Henry joined the Gunners from Juventus in 1999, and after a shaky start went on to become the club's record scorer with 226 goals in all competitions. He won two Premier League titles and three FA Cups during his eight years at Highbury and the Emirates Stadium.
He again returned in a loan spell in 2012, scoring some crucial goals for Arsene Wenger - including an FA Cup winner on second debut.
Leboeuf, meanwhile, joined Chelsea in 1996 and spent six seasons at Stamford Bridge.

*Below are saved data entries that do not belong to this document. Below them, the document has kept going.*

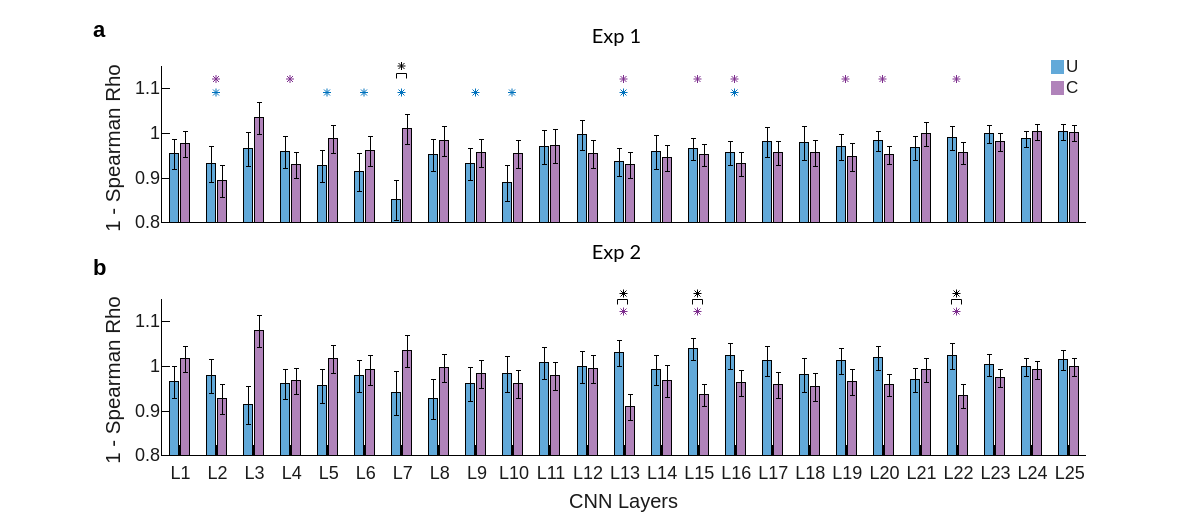
<!DOCTYPE html>
<html lang="en">
<head>
<meta charset="utf-8">
<title>1 - Spearman Rho by CNN layer</title>
<style>
:root{--u:#62a9d9;--c:#b083ba;--u-mark:#0072bd;--c-mark:#7e2f8e;--ink:#1a1a1a;--line:#000;--pitch:37.05px}
*{box-sizing:border-box;margin:0;padding:0}
body{width:1200px;height:513px;overflow:hidden;background:#fff;color:var(--ink);font-family:"Liberation Sans",Arial,sans-serif}
ol,ul{list-style:none}
.figure{position:relative;width:1200px;height:513px;overflow:hidden}
.panel{display:grid;grid-template-columns:93px 40px 28px 925px;grid-template-rows:66px 157px;height:233px}
.panel.b{grid-template-rows:66px 157px 33px 24px;height:280px}
.letter{grid-area:1/2;font-size:22px;font-weight:700;line-height:24px;padding-top:18px;color:#000}
.b .letter{padding-top:23px}
.title{grid-area:1/4;font:400 20px/24px Lato,Carlito,sans-serif;text-align:center;padding:23px 14px 0 0;color:#000}
.b .title{padding-top:6px}
.y-name{grid-area:2/2;display:flex;align-items:center;justify-content:center;font-size:20.5px;white-space:nowrap;padding-top:6px}
.b .y-name{padding-top:4px}
.y-name span{transform:rotate(-90deg)}
.scale{grid-area:2/3;display:flex;flex-direction:column;justify-content:flex-end;margin-bottom:-22px;font-size:18px;text-align:right}
.scale li{position:relative;flex:none;height:44.7px;line-height:45px;padding-right:1px}
.scale li::after{content:"";position:absolute;left:100%;top:22px;width:9px;height:1px;background:var(--line)}
.plot{grid-area:2/4;border:solid var(--line);border-width:0 0 1px 1px}
.bars,.layers{display:grid;grid-template-columns:repeat(25,var(--pitch))}
.bars{height:100%;margin-left:-1px}
.bars li{position:relative;display:flex;justify-content:center;align-items:flex-end;gap:1px}
.bars i{position:relative;width:10px;height:calc(var(--v)*1px);background:var(--u);border:1px solid var(--line);border-bottom:0}
.bars i+i{background:var(--c)}
.bars i::before{content:"";position:absolute;left:2px;width:5px;top:calc(var(--e)*-1px - 1px);height:calc(var(--e)*2px + 1px);border:solid var(--line);border-width:1px 0;background:linear-gradient(var(--line),var(--line)) center/1px 100% no-repeat}
.b .bars li::after{content:"";position:absolute;bottom:0;left:calc(50% - 1px);width:2px;height:10px;background:var(--line)}
.layers{grid-area:3/4;font-size:18px;line-height:22px;padding:6px 0 0 1px;text-align:center}
.x-name{grid-area:4/4;font-size:20px;line-height:24px;text-align:center;padding-top:-1px}
.legend{position:absolute;left:1051px;top:56px;font-size:17px;line-height:21px}
.legend li{display:flex;align-items:center;gap:2px}
.legend li::before{content:"";width:13px;height:14px;background:var(--u)}
.legend li+li::before{background:var(--c)}
.marks{position:absolute;left:0;top:0}
</style>
</head>
<body>
<main class="figure">
<section class="panel a">
<p class="letter">a</p>
<h2 class="title">Exp 1</h2>
<p class="y-name"><span>1 - Spearman Rho</span></p>
<ol class="scale"><li>1.1</li><li>1</li><li>0.9</li><li>0.8</li></ol>
<div class="plot"><ol class="bars">
<li><i style="--v:69;--e:14"></i><i style="--v:79;--e:12"></i></li>
<li><i style="--v:59;--e:17"></i><i style="--v:42;--e:15"></i></li>
<li><i style="--v:74;--e:16"></i><i style="--v:105;--e:15"></i></li>
<li><i style="--v:71;--e:15"></i><i style="--v:58;--e:12"></i></li>
<li><i style="--v:57;--e:15"></i><i style="--v:84;--e:13"></i></li>
<li><i style="--v:51;--e:18"></i><i style="--v:72;--e:14"></i></li>
<li><i style="--v:23;--e:19"></i><i style="--v:94;--e:14"></i></li>
<li><i style="--v:68;--e:15"></i><i style="--v:82;--e:14"></i></li>
<li><i style="--v:59;--e:15"></i><i style="--v:70;--e:13"></i></li>
<li><i style="--v:40;--e:17"></i><i style="--v:69;--e:13"></i></li>
<li><i style="--v:76;--e:16"></i><i style="--v:77;--e:16"></i></li>
<li><i style="--v:88;--e:14"></i><i style="--v:69;--e:13"></i></li>
<li><i style="--v:61;--e:13"></i><i style="--v:58;--e:12"></i></li>
<li><i style="--v:71;--e:16"></i><i style="--v:65;--e:12"></i></li>
<li><i style="--v:74;--e:10"></i><i style="--v:68;--e:10"></i></li>
<li><i style="--v:70;--e:11"></i><i style="--v:59;--e:11"></i></li>
<li><i style="--v:81;--e:14"></i><i style="--v:70;--e:11"></i></li>
<li><i style="--v:80;--e:16"></i><i style="--v:70;--e:12"></i></li>
<li><i style="--v:76;--e:12"></i><i style="--v:66;--e:13"></i></li>
<li><i style="--v:82;--e:9"></i><i style="--v:68;--e:8"></i></li>
<li><i style="--v:75;--e:11"></i><i style="--v:89;--e:11"></i></li>
<li><i style="--v:85;--e:11"></i><i style="--v:70;--e:10"></i></li>
<li><i style="--v:89;--e:8"></i><i style="--v:81;--e:8"></i></li>
<li><i style="--v:84;--e:7"></i><i style="--v:91;--e:7"></i></li>
<li><i style="--v:91;--e:7"></i><i style="--v:90;--e:7"></i></li>
</ol></div>
</section>
<section class="panel b">
<p class="letter">b</p>
<h2 class="title">Exp 2</h2>
<p class="y-name"><span>1 - Spearman Rho</span></p>
<ol class="scale"><li>1.1</li><li>1</li><li>0.9</li><li>0.8</li></ol>
<div class="plot"><ol class="bars">
<li><i style="--v:74;--e:15"></i><i style="--v:97;--e:12"></i></li>
<li><i style="--v:80;--e:16"></i><i style="--v:57;--e:14"></i></li>
<li><i style="--v:51;--e:18"></i><i style="--v:125;--e:15"></i></li>
<li><i style="--v:72;--e:14"></i><i style="--v:75;--e:12"></i></li>
<li><i style="--v:70;--e:16"></i><i style="--v:97;--e:13"></i></li>
<li><i style="--v:80;--e:15"></i><i style="--v:86;--e:14"></i></li>
<li><i style="--v:63;--e:21"></i><i style="--v:105;--e:15"></i></li>
<li><i style="--v:57;--e:19"></i><i style="--v:88;--e:13"></i></li>
<li><i style="--v:72;--e:16"></i><i style="--v:82;--e:13"></i></li>
<li><i style="--v:82;--e:17"></i><i style="--v:72;--e:13"></i></li>
<li><i style="--v:93;--e:15"></i><i style="--v:80;--e:13"></i></li>
<li><i style="--v:89;--e:15"></i><i style="--v:87;--e:13"></i></li>
<li><i style="--v:103;--e:12"></i><i style="--v:49;--e:12"></i></li>
<li><i style="--v:86;--e:14"></i><i style="--v:75;--e:15"></i></li>
<li><i style="--v:107;--e:10"></i><i style="--v:61;--e:10"></i></li>
<li><i style="--v:100;--e:12"></i><i style="--v:73;--e:12"></i></li>
<li><i style="--v:95;--e:14"></i><i style="--v:71;--e:12"></i></li>
<li><i style="--v:81;--e:16"></i><i style="--v:69;--e:13"></i></li>
<li><i style="--v:95;--e:12"></i><i style="--v:74;--e:12"></i></li>
<li><i style="--v:98;--e:11"></i><i style="--v:71;--e:10"></i></li>
<li><i style="--v:76;--e:11"></i><i style="--v:86;--e:11"></i></li>
<li><i style="--v:100;--e:12"></i><i style="--v:60;--e:11"></i></li>
<li><i style="--v:91;--e:10"></i><i style="--v:78;--e:8"></i></li>
<li><i style="--v:89;--e:8"></i><i style="--v:86;--e:8"></i></li>
<li><i style="--v:96;--e:9"></i><i style="--v:89;--e:8"></i></li>
</ol></div>
<ol class="layers"><li>L1</li><li>L2</li><li>L3</li><li>L4</li><li>L5</li><li>L6</li><li>L7</li><li>L8</li><li>L9</li><li>L10</li><li>L11</li><li>L12</li><li>L13</li><li>L14</li><li>L15</li><li>L16</li><li>L17</li><li>L18</li><li>L19</li><li>L20</li><li>L21</li><li>L22</li><li>L23</li><li>L24</li><li>L25</li></ol>
<p class="x-name">CNN Layers</p>
</section>
<ul class="legend"><li>U</li><li>C</li></ul>
<svg class="marks" width="1200" height="513" viewBox="0 0 1200 513" fill="none" role="img" aria-label="Significance marks">
<defs>
<path id="star" d="M-4 0H4M0-4V4M-3-3L3 3M-3 3L3-3"/>
<path id="bracket" d="M-5 5V0H5V5"/>
</defs>
<g stroke="var(--c-mark)">
<use href="#star" x="216" y="79"/><use href="#star" x="290" y="79"/><use href="#star" x="623.5" y="79"/><use href="#star" x="697.5" y="79"/><use href="#star" x="734.5" y="79"/><use href="#star" x="845.5" y="79"/><use href="#star" x="882.5" y="79"/><use href="#star" x="956.5" y="79"/>
<use href="#star" x="623.5" y="311.5"/><use href="#star" x="697.5" y="311.5"/><use href="#star" x="956.5" y="311.5"/>
</g>
<g stroke="var(--u-mark)">
<use href="#star" x="216" y="92.5"/><use href="#star" x="327" y="92.5"/><use href="#star" x="364" y="92.5"/><use href="#star" x="401.5" y="92.5"/><use href="#star" x="475.5" y="92.5"/><use href="#star" x="512" y="92.5"/><use href="#star" x="623.5" y="92.5"/><use href="#star" x="734.5" y="92.5"/>
</g>
<g stroke="var(--line)">
<use href="#star" x="401.5" y="66"/><use href="#bracket" x="401.5" y="73.5"/>
<use href="#star" x="623.5" y="293.5"/><use href="#bracket" x="622.5" y="299.5"/>
<use href="#star" x="697.5" y="293.5"/><use href="#bracket" x="697.5" y="299.5"/>
<use href="#star" x="956.5" y="293.5"/><use href="#bracket" x="956.5" y="299.5"/>
</g>
</svg>
</main>
</body>
</html>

In that time, he became a mainstay in the France national team and helped them win the World Cup alongside Henry in 1998.
Arsenal fans will be hoping that Henry considers returning to the club in a coaching capacity, joining another former player in the shape of Steve Bould on the bench in north London.
As Leboeuf referenced though, TV options are sure to be on the table after appearances with both the BBC and Sky Sports, and that’s a path the ex-Chelsea great has followed himself after his retirement in 2005.